How does the clothing industry affect our Environment?

The fashion industry represents an important part of our economies, with a value of more than 2.5 trillion $USD and employing over 75 million people worldwide. The sector has seen spectacular growth over the past decades, as clothing production doubled between 2000 and 2014. While people bought 60% more garments in 2014 than in 2000, they only kept the clothes for half as long.

While the fashion sector is booming, increasing attention has been brought to the impressive range of negative environmental impacts that the industry is responsible for. Fashion production makes up 10% of humanity’s carbon emissions, dries up water sources, and pollutes rivers and streams. What’s more, 85% of all textiles go to the dump each year, and washing some types of clothes sends a significant amount of *microplastics* into the ocean.

The Environmental Footprint of Fast Fashion

  • The equivalent of one garbage truck full of clothes is burned or dumped in a landfill every second.
  • Approximately 60% of all materials used by the fashion industry are made from plastic.
  • 500,000 tons of microfibers are released into the ocean each year from washing clothes, the equivalent of 50 billion plastic bottles.
  • The fashion industry is responsible for 8-10% of humanity’s carbon emissions – more than all international flights and maritime shipping combined. If the fashion sector continues on its current trajectory, that share of the carbon budget could jump to 26% by 2050
  • Some 93 billion cubic metres of water – enough to meet the needs of five million people – is used by the fashion industry annually, contributing significantly to water scarcity in some regions.
  • Around 20% of industrial wastewater pollution worldwide originates from the fashion industry.

Fast fashion also has a human cost:  textile workers, primarily women in developing countries, are often paid derisory wages and forced to work long hours in appalling conditions. In many places, these conditions create infringements on human rights (Human Rights Watch). Use of chemicals in clothes production also raises serious health concerns, both for the workers in the industry and consumers. Additional impacts on health also arise from the pollution described previously.

The environmental and social cost of the fashion industry forces us to rethink fast fashion, and stresses the need for more sustainable business models and practices. Resources hereunder provide additional information on the environmental impacts of fashion, and potential pathways for change.

The drop in garment prices over the last 20 years has allowed us to buy more and more clothes. We now have 5 times more clothes than our grandparents had. It felt great until we found out what was hiding behind this trend.

In reality, this continuous accumulation of cheap garments is only possible because of a constant reduction of production costs. This, in turn, has serious consequences on our health, our planet, and on garment workers’ lives.

Why Fast fashion is a monster in our closets

1) Garment quality is declining every year. As a result, our clothes immediately look faded, shapeless, or worn out.

2) Trends are changing so quickly that we cannot keep up. We continue to purchase just to stay up to date.

This is Fast Fashion: Mass-production of cheap, disposable clothing.
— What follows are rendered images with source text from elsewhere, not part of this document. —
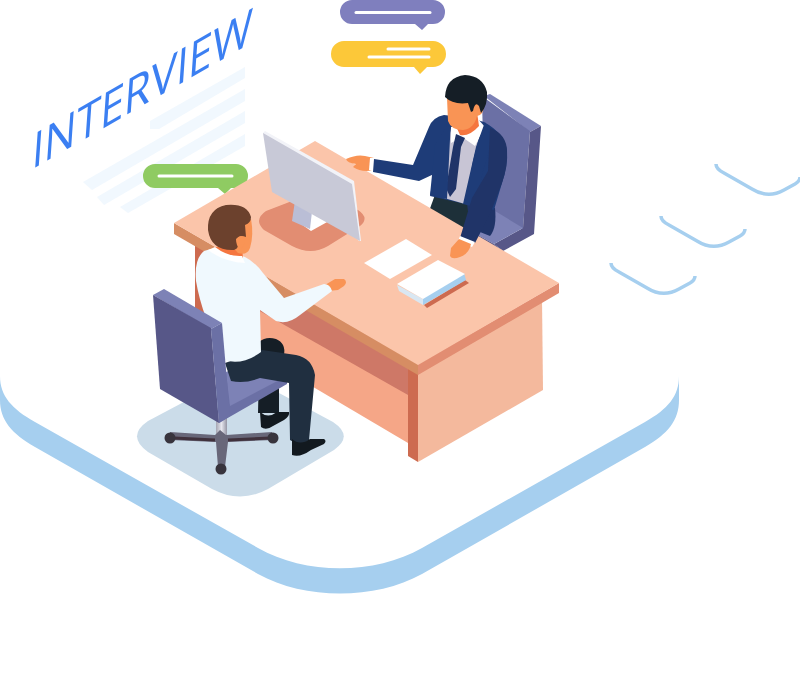
<!DOCTYPE html>
<html lang="en">
<head>
<meta charset="utf-8">
<title>Interview</title>
<style>
:root {
  --blue: #3b7ff2; --sky: #a6cfef; --pale: #f1f8fe; --rug: #cbdce9;
  --wood-top: #fbc5aa; --wood-side: #f4b99d; --wood-back: #f5a687; --wood-edge: #e28d72;
  --wood-rim: #d68d63; --wood-leg: #cd6b50; --wood-shade: #ce7867;
  --chair: #575788; --chair-mid: #6b70a5; --chair-light: #7d82b6;
  --skin: #f99455; --skin-dark: #f5763f; --shirt: #f0f9fe; --trousers: #202f40; --black: #151e26;
  --suit: #1e3c78; --suit-dark: #203468; --hair: #6c412d; --screen: #c8c9d7;
  --violet: #7f7fbe; --yellow: #fcc839; --green: #8fcb62;
}
html, body { margin: 0; background: #fff; }
body { width: 800px; height: 681px; overflow: hidden; }
svg { display: block; }
.title { font: 400 50px "Open Sans", "Noto Sans", sans-serif; fill: var(--blue); }
.bubble-text { stroke: #fff; stroke-width: 3; stroke-linecap: round; }
.sky-line { fill: none; stroke: var(--sky); stroke-width: 3.5; }
</style>
</head>
<body>
<svg width="800" height="681" viewBox="0 0 800 681" role="img" aria-label="Isometric job interview: two men talking across a desk">
  <defs>
    <path id="step" d="M0 0Q0 5 8 9L36 25Q52 35 68 26L79 20Q84 17 84 13"/>
    <linearGradient id="post" x1="0" x2="1" y1="0" y2="0">
      <stop offset="0" stop-color="#a5a5b2"/><stop offset=".5" stop-color="#e6e6ee"/><stop offset="1" stop-color="#9595a4"/>
    </linearGradient>
  </defs>

  <g id="platform">
    <path fill="var(--sky)" d="M0 376C0 396 12 409 35 422L258 548C305 575 375 575 422 548L645 422C668 409 679 396 679 376V400C679 420 668 434 645 447L422 574C375 600 305 600 258 574L35 447C12 434 0 420 0 400Z"/>
    <g class="sky-line">
      <use href="#step" x="716" y="164"/>
      <use href="#step" x="661" y="216"/>
      <use href="#step" x="611" y="263"/>
    </g>
  </g>

  <g id="wall-lines" fill="var(--pale)">
    <polygon points="150,121 245,67 245,78 159,129 150,129"/>
    <polygon points="83,182 245,89 245,101 92,190"/>
    <polygon points="97,197 245,111 245,123 104,205"/>
    <polygon points="120,207 245,134 245,146 128,213"/>
  </g>
  <text class="title" transform="matrix(1 -.577 -.07 1 31 170)" textLength="220" lengthAdjust="spacingAndGlyphs">INTERVIEW</text>

  <g id="speech-bubbles">
    <path fill="var(--violet)" d="M352 0H433A12 12 0 0 1 433 24H428L422 30L415 24H352A12 12 0 0 1 352 0Z"/>
    <path class="bubble-text" d="M356 12.500H430"/>
    <path fill="var(--yellow)" d="M344 41H433A13 13 0 0 1 433 67H427L420 74L414 67H344A13 13 0 0 1 344 41Z"/>
    <path class="bubble-text" d="M388 49H429M369 57H429"/>
    <path fill="var(--green)" d="M155 164H236A12 12 0 0 1 236 188H231L225 194L218 188H155A12 12 0 0 1 155 164Z"/>
    <path class="bubble-text" d="M159 176H232"/>
  </g>

  <path id="rug" fill="var(--rug)" d="M148 421L214 386Q240 374 266 386L333 422Q354 436 334 450L268 489Q240 504 212 489L148 452Q126 436 148 421Z"/>

  <g id="interviewer-chair">
    <polygon fill="var(--chair-light)" points="484,96 490,94 541,126 530,132"/>
    <polygon fill="var(--chair-mid)" points="482,96 530,131 523,229 495,216 484,190"/>
    <polygon fill="var(--chair)" points="530,132 541,126 534,234 503,251 494,244 523,228"/>
    <polygon fill="var(--chair-light)" points="462,226 495,211 523,228 494,244"/>
    <polygon fill="var(--chair)" points="462,226 494,244 503,251 480,252 460,240"/>
  </g>

  <g id="interviewer-legs">
    <path fill="#1d3039" d="M436 192L470 205L476 238L428 214Z"/>
    <path fill="var(--suit-dark)" d="M466 195L495 208Q497 228 490 236L470 228Z"/>
  </g>

  <g id="desk">
    <polygon fill="var(--wood-back)" points="203,245 408,366 408,443 203,322"/>
    <polygon fill="var(--wood-shade)" points="203,245 408,366 408,395 203,279"/>
    <polygon fill="var(--wood-leg)" points="195,238 204,244 204,320 195,316"/>
    <polygon fill="var(--wood-leg)" points="408,364 418,370 418,462 408,456"/>
    <polygon fill="var(--wood-side)" points="418,368 542,298 543,390 418,462"/>
    <polygon fill="var(--wood-rim)" points="174,223 418,364 418,375 174,234"/>
    <polygon fill="var(--wood-edge)" points="418,364 559,283 559,293 418,375"/>
    <polygon fill="var(--wood-top)" points="315,141 559,283 418,365 174,223"/>
  </g>

  <g id="papers">
    <polygon fill="#fff" points="364,263 406,239 432,255 390,279"/>
    <polygon fill="var(--wood-leg)" points="424,305 465,280 469,283 427,308"/>
    <polygon fill="var(--sky)" points="423,298 464,273 466,280 423,305"/>
    <polygon fill="#d9e7f2" points="397,285 423,299 423,305 399,291"/>
    <polygon fill="#fff" points="397,284 438,260 465,274 423,299"/>
  </g>

  <g id="monitor">
    <path fill="var(--wood-edge)" d="M266 211L292 201Q310 194 330 200L358 210Q370 218 360 226L328 246Q311 256 292 246L264 230Q253 220 266 211Z"/>
    <polygon fill="#fff" points="294,219 312,212 329,221 311,231"/>
    <polygon fill="#babed6" points="297,187 314,194 310,229 292,221"/>
    <polygon fill="#f2f3f8" points="263,133 265,131 354,181 361,241 359,241"/>
    <polygon fill="var(--screen)" points="263,133 352,184 360,241 272,192"/>
  </g>

  <g id="interviewer">
    <path fill="var(--skin)" d="M374 158L365 156Q357 154 346 159Q347 163 356 164L353 167Q362 173 374 170Z"/>
    <path fill="#fff" d="M370 158L376 158L375 172L369 170Z"/>
    <path fill="var(--suit)" d="M444 115L470 118L484 122Q504 133 507 150Q508 165 502 183L494 210L465 204L430 196L434 174L419 181L373 172L374 159L413 165L429 127Q433 117 444 115Z"/>
    <path fill="#c8c5d5" d="M451 128L481 130L473 161L465 204L444 198Q443 160 451 128Z"/>
    <path fill="#fff" d="M451 127L456 126L478 119L485 127L475 146L462 137L451 143Z"/>
    <path fill="var(--skin-dark)" d="M455 124L477 112L479 126Q469 137 460 135Z"/>
    <path fill="var(--suit-dark)" d="M456 134L465 138L461 147L456 189L450 197L446 188L453 147Z"/>
    <path fill="var(--suit)" d="M451 119L447 199L430 195L435 145ZM485 122L492 142L483 171L475 207L463 204L476 147Z"/>
    <path fill="var(--suit-dark)" d="M490 128Q507 134 507 152Q508 166 502 183L490 214L475 243L460 238L472 198L488 171Z"/>
    <path fill="#fff" d="M460 236L475 242L472 247L458 241Z"/>
    <path fill="var(--skin)" d="M459 239L471 244Q469 254 460 257Q452 260 450 256L451 248Z"/>
    <path fill="var(--skin)" d="M447 98L476 98L484 104Q484 115 477 116Q474 129 463 130Q451 130 448 121Z"/>
    <path fill="var(--black)" d="M445 97Q446 77 465 75Q483 76 487 92Q488 105 481 113L479 106Q475 101 473 111L471 112L468 103Q453 105 445 97Z"/>
  </g>

  <g id="candidate-chair-base">
    <rect x="216" y="412" width="11" height="26" fill="url(#post)"/>
    <path fill="#686779" d="M170 432L215 435L220 430L226 435L272 432L274 440L228 442L225 467L218 467L216 442L170 440Z"/>
    <path fill="none" stroke="#40313c" stroke-width="3" d="M174 438L215 440M228 440L270 438"/>
    <g fill="#38343d">
      <circle cx="170" cy="438" r="5.500"/><circle cx="273" cy="438" r="5.500"/><circle cx="221" cy="469" r="5.500"/>
    </g>
  </g>

  <g id="candidate-legs">
    <path fill="var(--black)" d="M259 342Q266 336 276 339Q286 343 284 355L279 376V413L258 413L259 370Z"/>
    <path fill="#12191f" d="M260 412Q268 419 277 412L289 412Q290 416 284 420L273 426Q266 431 261 427Z"/>
  </g>
  <g id="candidate-chair-seat">
    <polygon fill="var(--chair-mid)" points="222,374 260,360 287,376 287,384 219,423"/>
    <polygon fill="var(--chair-light)" points="226,372 255,360 287,376 230,406"/>
  </g>
  <path id="candidate-near-leg" fill="var(--trousers)" d="M225 363L262 350L296 355Q312 358 315 375L309 440Q301 447 290 440L289 383L260 378Q245 384 231 381Z"/>
  <path id="candidate-shoe" fill="#12191f" d="M292 439Q300 446 310 439L324 439Q327 441 324 444L311 450Q300 458 292 455Z"/>

  <g id="candidate">
    <path fill="var(--skin)" d="M325 285L335 279L344 279Q348 282 344 286L338 290L328 291Z"/>
    <path fill="var(--shirt)" d="M204 251Q214 247 226 251L245 257Q255 262 263 273L284 298L324 284Q330 284 332 291L300 315Q288 325 276 321L260 310L261 352Q241 367 221 359L206 318Q199 299 196 281Q194 259 204 251Z"/>
    <path fill="var(--skin-dark)" d="M213 248L242 239L243 262Q230 261 213 248Z"/>
    <path fill="#fff" d="M208 250L215 247Q228 257 242 256L245 263Q224 262 208 250Z"/>
    <path fill="var(--skin)" d="M236 222L251 219Q254 235 250 248Q247 256 238 253L228 242Z"/>
    <path fill="var(--hair)" d="M208 230Q207 209 226 205Q247 203 251 217Q251 223 245 225L246 237Q238 234 237 241Q240 248 234 250Q211 251 208 230Z"/>
    <path fill="var(--skin)" d="M236 239Q240 234 244 238Q246 246 240 249Q236 246 236 239Z"/>
  </g>

  <g id="candidate-chair-back">
    <polygon fill="var(--chair-light)" points="153,295 164,289 222,323 211,329"/>
    <polygon fill="var(--chair)" points="153,295 211,328 219,423 160,389"/>
    <polygon fill="var(--chair-mid)" points="211,329 222,323 230,416 219,423"/>
  </g>
</svg>
</body>
</html>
Countless new collections per year make us feel constantly out of date and encourage us to keep buying more.

What can we do about it?

Choose clothes made in countries with stricter environmental regulations for factories 

Choose organic fibers and natural fibers that do not require chemicals to be produced

Choose fibers with low water consumption such as linen, recycled fibers, etc

Choose natural or semi-synthetic fibers

Choose sustainable brands

So, these were some of the impacts that the clothing industry has on our environment. We hope this info helps you make wise and sustainable choices on your next shopping day.